Rachel McAdams: “It’s not often that a writer makes me laugh out loud, but [David] Sedaris does. He brings me to tears. It’s to the point where I can’t read his writing in public because people think I’m having some kind of meltdown. In this collection of essays, When You Are Engulfed in Flames he has a way of finding humour in the strangest and most painful moments, like a week with a creepy baby-sitter, or the death of his mother.” This sounds great, I hear good things about David though I’ve never read him. Also a fan of his sister Amy. A good family, it seems. 

 

Via Giphy

Via Giphy
 

Kerry Washington: “Shonda [Rhimes] is a rock star and a superhero, and if you have not read her book, it should be your New Year’s resolution. You should read Year of Yes: How to Dance It Out, Stand In the Sun and Be Your Own Person. It is one of my most favorite books I have ever read—and I like books. It’s so good.” You heard her, folks. She likes books, and I like the title of this one as well. 

 

Via Giphy

Via Giphy

 

Keira Knightley: “I’ve pretty much read every one of Somerset Maugham’s books. And I love everything by Jeanette Winterson—The Passion is my favorite.” Jeanette Winterson is great in fairness. 

 

Via Giphy

Via Giphy
 

Lady Gaga: “I read Rilke’s Letters to a Young Poet every day.” Nice.

 

Via Tenor

Via Tenor

J.K. Rowling: “The Woman Who Walked into Doors is the most remarkable book. Roddy Doyle gets inside the head of his character so utterly, so completely. I don’t think I’ve ever encountered such a believable, fully rounded female character from any other heterosexual male writer in any age. I should emphasize that I would feel the same way about the book if it had been written by a woman; I would still think it was the most remarkable achievement. But when I sit back and think, ‘A man wrote this?’—phenomenal. He has created a woman who, you imagine, will go to the bathroom and defecate. He also leaves her with her dignity, even though what she’s going through is a horrific thing. And he does it all in such a subtle way. I do think he’s a genius. His dialogue is irreproachable. And your heart…you’re totally drawn into his books. I’m very passionate about Roddy Doyle, and I’ve never met him, which is a frustration to me.” High praise indeed!

 

Via Tenor

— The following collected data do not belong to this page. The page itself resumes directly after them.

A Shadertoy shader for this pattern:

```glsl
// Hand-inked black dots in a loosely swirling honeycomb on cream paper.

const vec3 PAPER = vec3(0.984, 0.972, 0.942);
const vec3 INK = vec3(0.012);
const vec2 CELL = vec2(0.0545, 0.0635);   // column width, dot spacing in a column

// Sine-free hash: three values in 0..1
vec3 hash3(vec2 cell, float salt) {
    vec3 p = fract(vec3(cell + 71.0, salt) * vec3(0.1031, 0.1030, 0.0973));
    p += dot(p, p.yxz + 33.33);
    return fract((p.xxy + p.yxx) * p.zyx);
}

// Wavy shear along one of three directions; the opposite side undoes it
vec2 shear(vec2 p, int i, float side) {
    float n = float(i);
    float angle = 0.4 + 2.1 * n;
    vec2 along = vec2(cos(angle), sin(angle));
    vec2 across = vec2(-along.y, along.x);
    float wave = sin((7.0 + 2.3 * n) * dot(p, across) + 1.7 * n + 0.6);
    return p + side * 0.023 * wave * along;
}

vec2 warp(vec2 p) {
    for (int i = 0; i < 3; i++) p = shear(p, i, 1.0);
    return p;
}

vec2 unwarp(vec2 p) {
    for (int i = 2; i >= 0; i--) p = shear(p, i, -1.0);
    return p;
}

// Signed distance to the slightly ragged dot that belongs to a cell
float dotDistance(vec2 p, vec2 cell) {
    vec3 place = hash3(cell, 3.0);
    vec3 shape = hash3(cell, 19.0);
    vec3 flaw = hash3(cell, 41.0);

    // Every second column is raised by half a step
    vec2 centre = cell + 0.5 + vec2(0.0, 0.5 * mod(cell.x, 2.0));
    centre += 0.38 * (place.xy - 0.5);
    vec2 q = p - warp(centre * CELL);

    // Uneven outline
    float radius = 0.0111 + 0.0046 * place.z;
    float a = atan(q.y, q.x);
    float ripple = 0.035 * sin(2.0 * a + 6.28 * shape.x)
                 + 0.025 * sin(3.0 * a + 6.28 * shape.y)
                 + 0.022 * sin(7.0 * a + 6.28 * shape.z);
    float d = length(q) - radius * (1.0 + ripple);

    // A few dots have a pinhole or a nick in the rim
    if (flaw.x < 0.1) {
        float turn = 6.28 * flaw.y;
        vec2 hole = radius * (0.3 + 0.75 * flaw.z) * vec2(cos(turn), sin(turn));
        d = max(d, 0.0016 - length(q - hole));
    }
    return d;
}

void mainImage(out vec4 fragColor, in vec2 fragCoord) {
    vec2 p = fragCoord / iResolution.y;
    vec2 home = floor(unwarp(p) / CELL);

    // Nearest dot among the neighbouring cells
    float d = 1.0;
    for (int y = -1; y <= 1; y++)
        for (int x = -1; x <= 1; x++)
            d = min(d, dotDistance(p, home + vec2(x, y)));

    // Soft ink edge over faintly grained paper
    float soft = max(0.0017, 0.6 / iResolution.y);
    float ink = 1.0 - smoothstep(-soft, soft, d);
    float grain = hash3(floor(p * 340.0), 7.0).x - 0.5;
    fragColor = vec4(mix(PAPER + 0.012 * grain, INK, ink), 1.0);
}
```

Via Tenor

 

Kit Harington: “My favorite book is 1984 by George Orwell.” Cool! 

 

Jon snow

 

Featured Image Via Gossip Bucket